By Elizabeth Warmerdam, Courthouse News Service
Federal law does not protect the right of two ministers of the Hawaii Cannabis Ministry to distribute large amounts of marijuana for their religious practices, the Ninth Circuit ruled (pdf) Tuesday.
A three-judge panel upheld the ministers’ drug-related convictions, rejecting their argument that the convictions violate their rights to exercise their religion under the Religious Freedom Restoration Act.
The Rev. Roger Christie founded the Hawaii Cannabis Ministry in 2000 in Hilo, a city on the island of Hawaii, with the vision of it being a community where cannabis could be celebrated as a sacrament.
Advertising the ministry’s slogan — “We use cannabis religiously and you can too” — and promising that those who joined his flock would be out of the reach of federal drug laws, Christie saw the ministry gain 3,000 converts on the island, and another 62,000 worldwide.
The ministry’s website promised freedom from arrest and prosecution for marijuana charges as soon as members signed up, and made it clear that there was no minimum age to join and that even minors could become members.
The ministry, which obtained a portion of its marijuana from a black market in and around Hilo, distributed the drug to those who attended “communion” at Sunday services and also to those who went in person to the sanctuary. Members were given the cannabis in exchange for a suggested donation price.

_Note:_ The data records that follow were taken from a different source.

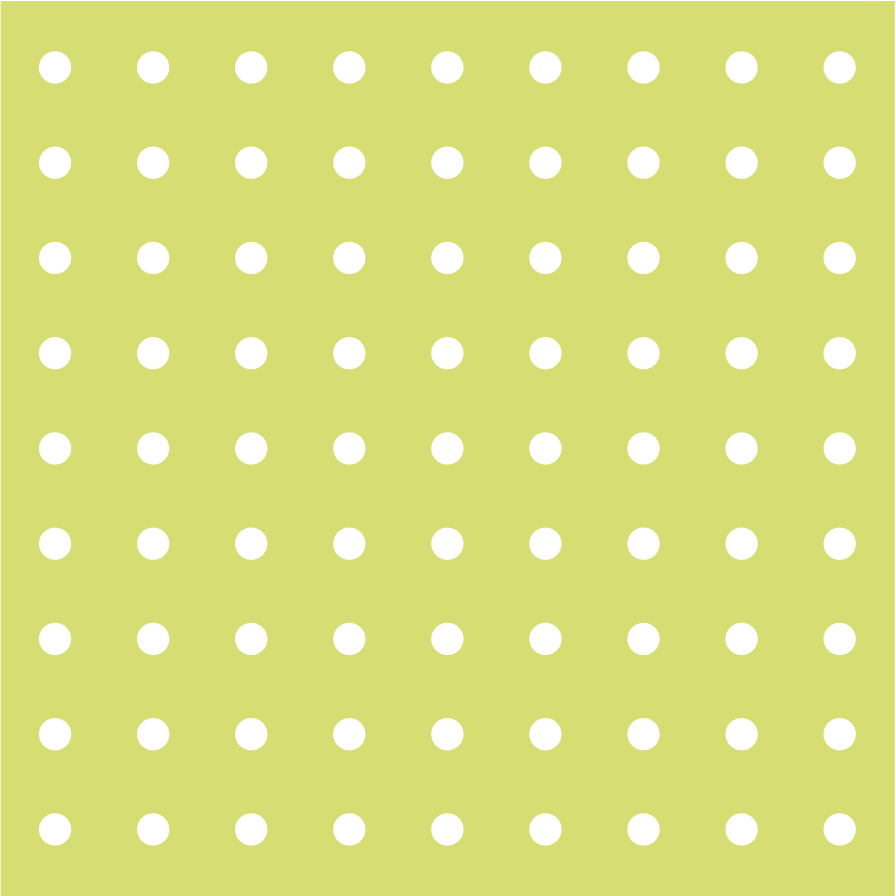
Give the GLSL for this pattern, as a WebGL 2 fragment shader.

```glsl
#version 300 es
precision highp float;
// Draws a regular 9 by 9 grid of white dots on a lime panel with a hairline
// white rim. Each point is folded onto its nearest dot, and circle and box
// distances are turned into smooth coverage.

uniform vec2 u_resolution;
out vec4 outColor;

const vec3 LIME = vec3(0.84, 0.871, 0.451);
const vec3 WHITE = vec3(1.0);

const vec2 GRID_CENTER = vec2(0.4993, 0.4995);
const vec2 GRID_PITCH = vec2(0.10946, 0.1063);
const float GRID_REACH = 4.0;  // dots on each side of the middle one
const float DOT_RADIUS = 0.018;

// The panel runs past the lower edge, so the rim shows on three sides only.
const vec2 PANEL_MIN = vec2(0.0007, -0.01);
const vec2 PANEL_MAX = vec2(0.9987, 0.9988);

// Offset from the nearest point of a finite, centred grid.
vec2 foldToGrid(vec2 p, vec2 center, vec2 pitch, float reach) {
    vec2 q = p - center;
    vec2 cell = clamp(floor(q / pitch + 0.5), -reach, reach);
    return q - cell * pitch;
}

float circleDistance(vec2 p, float radius) {
    return length(p) - radius;
}

float boxDistance(vec2 p, vec2 low, vec2 high) {
    vec2 d = max(low - p, p - high);
    return length(max(d, 0.0)) + min(max(d.x, d.y), 0.0);
}

// Share of a pixel lying inside a shape.
float coverage(float dist, float pixel) {
    return clamp(0.5 - dist / pixel, 0.0, 1.0);
}

void main() {
    float side = min(u_resolution.x, u_resolution.y);
    vec2 p = (gl_FragCoord.xy - 0.5 * u_resolution) / side + 0.5;
    float pixel = 1.0 / side;

    // Panel over white
    float panel = coverage(boxDistance(p, PANEL_MIN, PANEL_MAX), pixel);
    vec3 color = mix(WHITE, LIME, panel);

    // Dots
    vec2 local = foldToGrid(p, GRID_CENTER, GRID_PITCH, GRID_REACH);
    color = mix(color, WHITE, coverage(circleDistance(local, DOT_RADIUS), pixel));

    outColor = vec4(color, 1.0);
}
```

By April 2009, the ministry was distributing more than half a pound of cannabis nearly every…